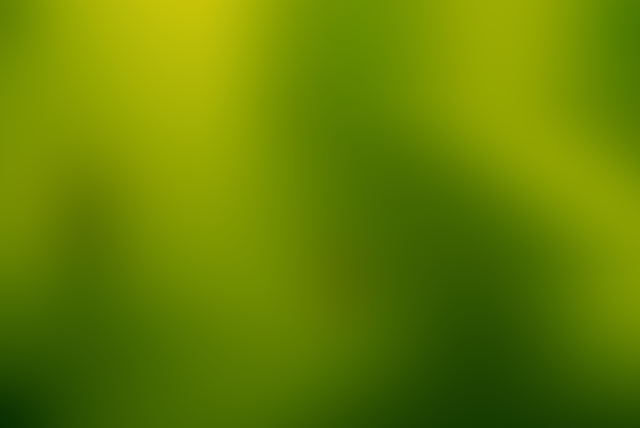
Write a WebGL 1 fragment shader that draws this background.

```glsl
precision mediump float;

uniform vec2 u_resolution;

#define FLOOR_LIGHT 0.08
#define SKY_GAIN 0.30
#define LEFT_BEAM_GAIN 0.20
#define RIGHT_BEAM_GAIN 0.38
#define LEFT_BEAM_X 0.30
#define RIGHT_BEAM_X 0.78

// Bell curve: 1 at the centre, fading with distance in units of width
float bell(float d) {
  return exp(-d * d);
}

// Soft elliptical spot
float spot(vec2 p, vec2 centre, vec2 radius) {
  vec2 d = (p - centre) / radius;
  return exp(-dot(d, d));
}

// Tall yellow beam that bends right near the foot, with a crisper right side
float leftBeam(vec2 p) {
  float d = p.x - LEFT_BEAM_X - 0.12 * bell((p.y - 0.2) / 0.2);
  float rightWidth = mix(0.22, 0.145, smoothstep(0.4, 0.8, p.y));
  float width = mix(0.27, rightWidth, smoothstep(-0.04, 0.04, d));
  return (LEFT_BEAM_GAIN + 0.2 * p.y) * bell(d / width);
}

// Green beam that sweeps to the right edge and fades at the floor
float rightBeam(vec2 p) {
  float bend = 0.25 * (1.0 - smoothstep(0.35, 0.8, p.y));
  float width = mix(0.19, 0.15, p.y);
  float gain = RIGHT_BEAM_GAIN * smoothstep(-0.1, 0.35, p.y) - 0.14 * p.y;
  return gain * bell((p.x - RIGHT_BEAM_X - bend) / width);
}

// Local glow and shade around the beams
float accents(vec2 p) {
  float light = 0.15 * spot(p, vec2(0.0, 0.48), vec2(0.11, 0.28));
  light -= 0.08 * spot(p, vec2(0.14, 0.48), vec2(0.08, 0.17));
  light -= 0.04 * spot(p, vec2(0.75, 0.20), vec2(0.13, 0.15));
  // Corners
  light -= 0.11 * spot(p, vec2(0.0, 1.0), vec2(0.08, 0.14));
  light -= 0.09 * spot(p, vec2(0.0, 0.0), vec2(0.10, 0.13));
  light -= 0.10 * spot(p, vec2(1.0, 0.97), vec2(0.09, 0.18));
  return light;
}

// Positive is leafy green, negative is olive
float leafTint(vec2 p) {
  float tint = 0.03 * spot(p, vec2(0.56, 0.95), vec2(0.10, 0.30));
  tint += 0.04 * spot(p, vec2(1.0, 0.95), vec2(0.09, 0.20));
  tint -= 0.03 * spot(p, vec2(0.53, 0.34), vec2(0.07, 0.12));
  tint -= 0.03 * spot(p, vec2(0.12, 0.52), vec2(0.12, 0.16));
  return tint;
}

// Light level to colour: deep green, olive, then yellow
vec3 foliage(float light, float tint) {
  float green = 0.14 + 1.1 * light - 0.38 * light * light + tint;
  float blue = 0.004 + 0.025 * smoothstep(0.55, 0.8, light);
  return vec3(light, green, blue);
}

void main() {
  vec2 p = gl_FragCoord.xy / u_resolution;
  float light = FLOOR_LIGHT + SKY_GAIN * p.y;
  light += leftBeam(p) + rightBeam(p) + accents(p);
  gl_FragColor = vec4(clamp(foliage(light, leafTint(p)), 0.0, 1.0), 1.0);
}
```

• Problem description: In the copy, omit the pictures and give every line of the data exactly.

• Solution to this exercise:
Write a WebGL 1 fragment shader that draws this background.

```glsl
precision mediump float;

uniform vec2 u_resolution;

#define FLOOR_LIGHT 0.08
#define SKY_GAIN 0.30
#define LEFT_BEAM_GAIN 0.20
#define RIGHT_BEAM_GAIN 0.38
#define LEFT_BEAM_X 0.30
#define RIGHT_BEAM_X 0.78

// Bell curve: 1 at the centre, fading with distance in units of width
float bell(float d) {
  return exp(-d * d);
}

// Soft elliptical spot
float spot(vec2 p, vec2 centre, vec2 radius) {
  vec2 d = (p - centre) / radius;
  return exp(-dot(d, d));
}

// Tall yellow beam that bends right near the foot, with a crisper right side
float leftBeam(vec2 p) {
  float d = p.x - LEFT_BEAM_X - 0.12 * bell((p.y - 0.2) / 0.2);
  float rightWidth = mix(0.22, 0.145, smoothstep(0.4, 0.8, p.y));
  float width = mix(0.27, rightWidth, smoothstep(-0.04, 0.04, d));
  return (LEFT_BEAM_GAIN + 0.2 * p.y) * bell(d / width);
}

// Green beam that sweeps to the right edge and fades at the floor
float rightBeam(vec2 p) {
  float bend = 0.25 * (1.0 - smoothstep(0.35, 0.8, p.y));
  float width = mix(0.19, 0.15, p.y);
  float gain = RIGHT_BEAM_GAIN * smoothstep(-0.1, 0.35, p.y) - 0.14 * p.y;
  return gain * bell((p.x - RIGHT_BEAM_X - bend) / width);
}

// Local glow and shade around the beams
float accents(vec2 p) {
  float light = 0.15 * spot(p, vec2(0.0, 0.48), vec2(0.11, 0.28));
  light -= 0.08 * spot(p, vec2(0.14, 0.48), vec2(0.08, 0.17));
  light -= 0.04 * spot(p, vec2(0.75, 0.20), vec2(0.13, 0.15));
  // Corners
  light -= 0.11 * spot(p, vec2(0.0, 1.0), vec2(0.08, 0.14));
  light -= 0.09 * spot(p, vec2(0.0, 0.0), vec2(0.10, 0.13));
  light -= 0.10 * spot(p, vec2(1.0, 0.97), vec2(0.09, 0.18));
  return light;
}

// Positive is leafy green, negative is olive
float leafTint(vec2 p) {
  float tint = 0.03 * spot(p, vec2(0.56, 0.95), vec2(0.10, 0.30));
  tint += 0.04 * spot(p, vec2(1.0, 0.95), vec2(0.09, 0.20));
  tint -= 0.03 * spot(p, vec2(0.53, 0.34), vec2(0.07, 0.12));
  tint -= 0.03 * spot(p, vec2(0.12, 0.52), vec2(0.12, 0.16));
  return tint;
}

// Light level to colour: deep green, olive, then yellow
vec3 foliage(float light, float tint) {
  float green = 0.14 + 1.1 * light - 0.38 * light * light + tint;
  float blue = 0.004 + 0.025 * smoothstep(0.55, 0.8, light);
  return vec3(light, green, blue);
}

void main() {
  vec2 p = gl_FragCoord.xy / u_resolution;
  float light = FLOOR_LIGHT + SKY_GAIN * p.y;
  light += leftBeam(p) + rightBeam(p) + accents(p);
  gl_FragColor = vec4(clamp(foliage(light, leafTint(p)), 0.0, 1.0), 1.0);
}
```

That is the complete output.